YOUR GOAL: Records follow. Copy every line with "blazingStrip".

------------------------

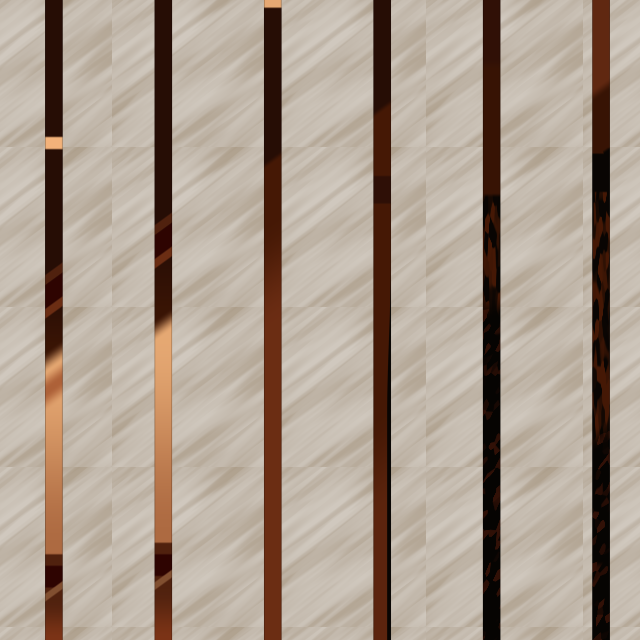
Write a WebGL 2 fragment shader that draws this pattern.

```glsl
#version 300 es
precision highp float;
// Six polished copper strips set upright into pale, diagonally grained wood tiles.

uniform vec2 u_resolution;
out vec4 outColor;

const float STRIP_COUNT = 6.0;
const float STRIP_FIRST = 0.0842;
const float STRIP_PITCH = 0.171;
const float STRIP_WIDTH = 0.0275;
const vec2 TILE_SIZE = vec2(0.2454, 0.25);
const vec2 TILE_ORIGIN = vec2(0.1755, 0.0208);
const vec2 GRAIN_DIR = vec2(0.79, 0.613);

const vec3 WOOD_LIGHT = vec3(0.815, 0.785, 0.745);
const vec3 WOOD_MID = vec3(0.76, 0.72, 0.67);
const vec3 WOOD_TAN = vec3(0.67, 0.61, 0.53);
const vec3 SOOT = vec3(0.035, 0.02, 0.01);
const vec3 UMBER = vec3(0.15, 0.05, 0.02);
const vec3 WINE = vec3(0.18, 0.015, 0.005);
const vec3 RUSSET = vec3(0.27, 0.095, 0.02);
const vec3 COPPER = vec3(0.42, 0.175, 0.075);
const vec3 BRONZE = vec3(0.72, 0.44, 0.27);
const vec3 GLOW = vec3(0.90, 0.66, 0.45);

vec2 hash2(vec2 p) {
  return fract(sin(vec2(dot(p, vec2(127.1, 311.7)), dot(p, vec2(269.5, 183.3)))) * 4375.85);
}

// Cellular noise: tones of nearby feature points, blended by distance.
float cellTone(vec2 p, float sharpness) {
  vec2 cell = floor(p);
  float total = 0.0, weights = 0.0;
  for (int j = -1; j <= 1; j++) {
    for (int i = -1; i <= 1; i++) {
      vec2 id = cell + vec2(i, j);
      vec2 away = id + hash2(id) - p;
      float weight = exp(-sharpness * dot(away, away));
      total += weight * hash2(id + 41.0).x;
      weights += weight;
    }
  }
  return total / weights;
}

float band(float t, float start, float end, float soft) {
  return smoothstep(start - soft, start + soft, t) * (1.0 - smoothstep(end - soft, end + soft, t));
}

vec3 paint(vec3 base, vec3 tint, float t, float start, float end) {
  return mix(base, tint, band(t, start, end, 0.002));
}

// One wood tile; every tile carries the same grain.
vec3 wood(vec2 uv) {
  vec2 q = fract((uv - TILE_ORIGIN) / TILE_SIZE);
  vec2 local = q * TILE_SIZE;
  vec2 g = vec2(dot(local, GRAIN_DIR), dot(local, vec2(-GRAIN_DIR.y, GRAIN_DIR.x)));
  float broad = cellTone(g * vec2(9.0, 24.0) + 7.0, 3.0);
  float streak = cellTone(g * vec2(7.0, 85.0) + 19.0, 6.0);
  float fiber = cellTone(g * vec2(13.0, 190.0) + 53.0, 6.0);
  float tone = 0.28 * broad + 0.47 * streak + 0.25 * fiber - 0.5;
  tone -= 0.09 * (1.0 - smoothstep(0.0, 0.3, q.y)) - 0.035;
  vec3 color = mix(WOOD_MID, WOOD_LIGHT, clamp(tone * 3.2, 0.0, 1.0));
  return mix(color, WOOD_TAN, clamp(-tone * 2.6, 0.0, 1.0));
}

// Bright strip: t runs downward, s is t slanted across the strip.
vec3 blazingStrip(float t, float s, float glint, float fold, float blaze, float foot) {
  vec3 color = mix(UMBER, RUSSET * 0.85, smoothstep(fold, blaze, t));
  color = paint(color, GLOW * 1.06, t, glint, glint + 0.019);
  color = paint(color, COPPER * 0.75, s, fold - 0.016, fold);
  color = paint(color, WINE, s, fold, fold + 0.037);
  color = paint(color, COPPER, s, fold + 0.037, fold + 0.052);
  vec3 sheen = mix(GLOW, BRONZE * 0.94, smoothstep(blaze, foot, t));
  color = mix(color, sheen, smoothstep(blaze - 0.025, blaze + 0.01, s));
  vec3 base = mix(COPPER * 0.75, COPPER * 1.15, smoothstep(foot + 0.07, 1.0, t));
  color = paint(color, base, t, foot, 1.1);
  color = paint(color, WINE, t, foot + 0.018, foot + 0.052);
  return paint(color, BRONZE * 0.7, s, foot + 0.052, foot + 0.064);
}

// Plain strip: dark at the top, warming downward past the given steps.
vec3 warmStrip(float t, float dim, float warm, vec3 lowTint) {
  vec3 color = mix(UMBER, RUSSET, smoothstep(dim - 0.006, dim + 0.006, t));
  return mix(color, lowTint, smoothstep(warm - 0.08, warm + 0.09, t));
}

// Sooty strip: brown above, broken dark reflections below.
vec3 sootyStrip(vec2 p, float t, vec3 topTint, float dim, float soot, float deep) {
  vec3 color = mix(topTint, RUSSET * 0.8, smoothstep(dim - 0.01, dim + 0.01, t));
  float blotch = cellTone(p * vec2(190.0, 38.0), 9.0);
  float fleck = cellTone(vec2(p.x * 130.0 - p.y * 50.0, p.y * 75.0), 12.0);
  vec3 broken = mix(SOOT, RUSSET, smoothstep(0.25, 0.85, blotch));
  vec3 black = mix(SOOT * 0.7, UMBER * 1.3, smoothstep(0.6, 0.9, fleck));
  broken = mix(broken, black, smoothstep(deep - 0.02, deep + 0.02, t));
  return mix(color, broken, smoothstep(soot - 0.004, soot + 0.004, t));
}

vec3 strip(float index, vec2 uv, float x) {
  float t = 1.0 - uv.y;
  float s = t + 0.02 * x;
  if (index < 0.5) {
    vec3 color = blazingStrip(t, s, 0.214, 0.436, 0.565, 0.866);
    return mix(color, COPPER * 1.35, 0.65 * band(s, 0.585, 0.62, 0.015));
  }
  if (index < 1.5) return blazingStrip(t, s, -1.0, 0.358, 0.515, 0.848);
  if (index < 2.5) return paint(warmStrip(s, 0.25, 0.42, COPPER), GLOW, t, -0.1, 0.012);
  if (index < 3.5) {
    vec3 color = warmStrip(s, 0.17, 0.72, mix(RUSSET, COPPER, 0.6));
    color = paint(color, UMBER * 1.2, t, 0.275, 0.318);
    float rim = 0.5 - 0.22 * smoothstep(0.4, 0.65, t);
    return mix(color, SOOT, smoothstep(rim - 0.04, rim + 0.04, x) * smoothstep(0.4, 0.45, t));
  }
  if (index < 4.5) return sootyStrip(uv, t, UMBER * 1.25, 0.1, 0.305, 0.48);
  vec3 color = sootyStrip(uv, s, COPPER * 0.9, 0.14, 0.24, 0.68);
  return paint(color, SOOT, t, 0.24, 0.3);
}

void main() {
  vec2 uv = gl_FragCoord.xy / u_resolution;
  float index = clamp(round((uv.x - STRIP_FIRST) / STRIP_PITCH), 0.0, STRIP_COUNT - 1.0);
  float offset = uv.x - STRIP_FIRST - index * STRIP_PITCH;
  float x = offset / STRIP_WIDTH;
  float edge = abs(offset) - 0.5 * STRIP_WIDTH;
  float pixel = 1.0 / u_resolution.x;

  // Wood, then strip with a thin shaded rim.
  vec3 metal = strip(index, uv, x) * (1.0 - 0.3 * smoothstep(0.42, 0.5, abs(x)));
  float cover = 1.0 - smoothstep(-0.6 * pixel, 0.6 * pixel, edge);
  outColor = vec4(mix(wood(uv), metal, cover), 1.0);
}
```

------------------------

WRITTEN REPLY:
vec3 blazingStrip(float t, float s, float glint, float fold, float blaze, float foot) {
    vec3 color = blazingStrip(t, s, 0.214, 0.436, 0.565, 0.866);
  if (index < 1.5) return blazingStrip(t, s, -1.0, 0.358, 0.515, 0.848);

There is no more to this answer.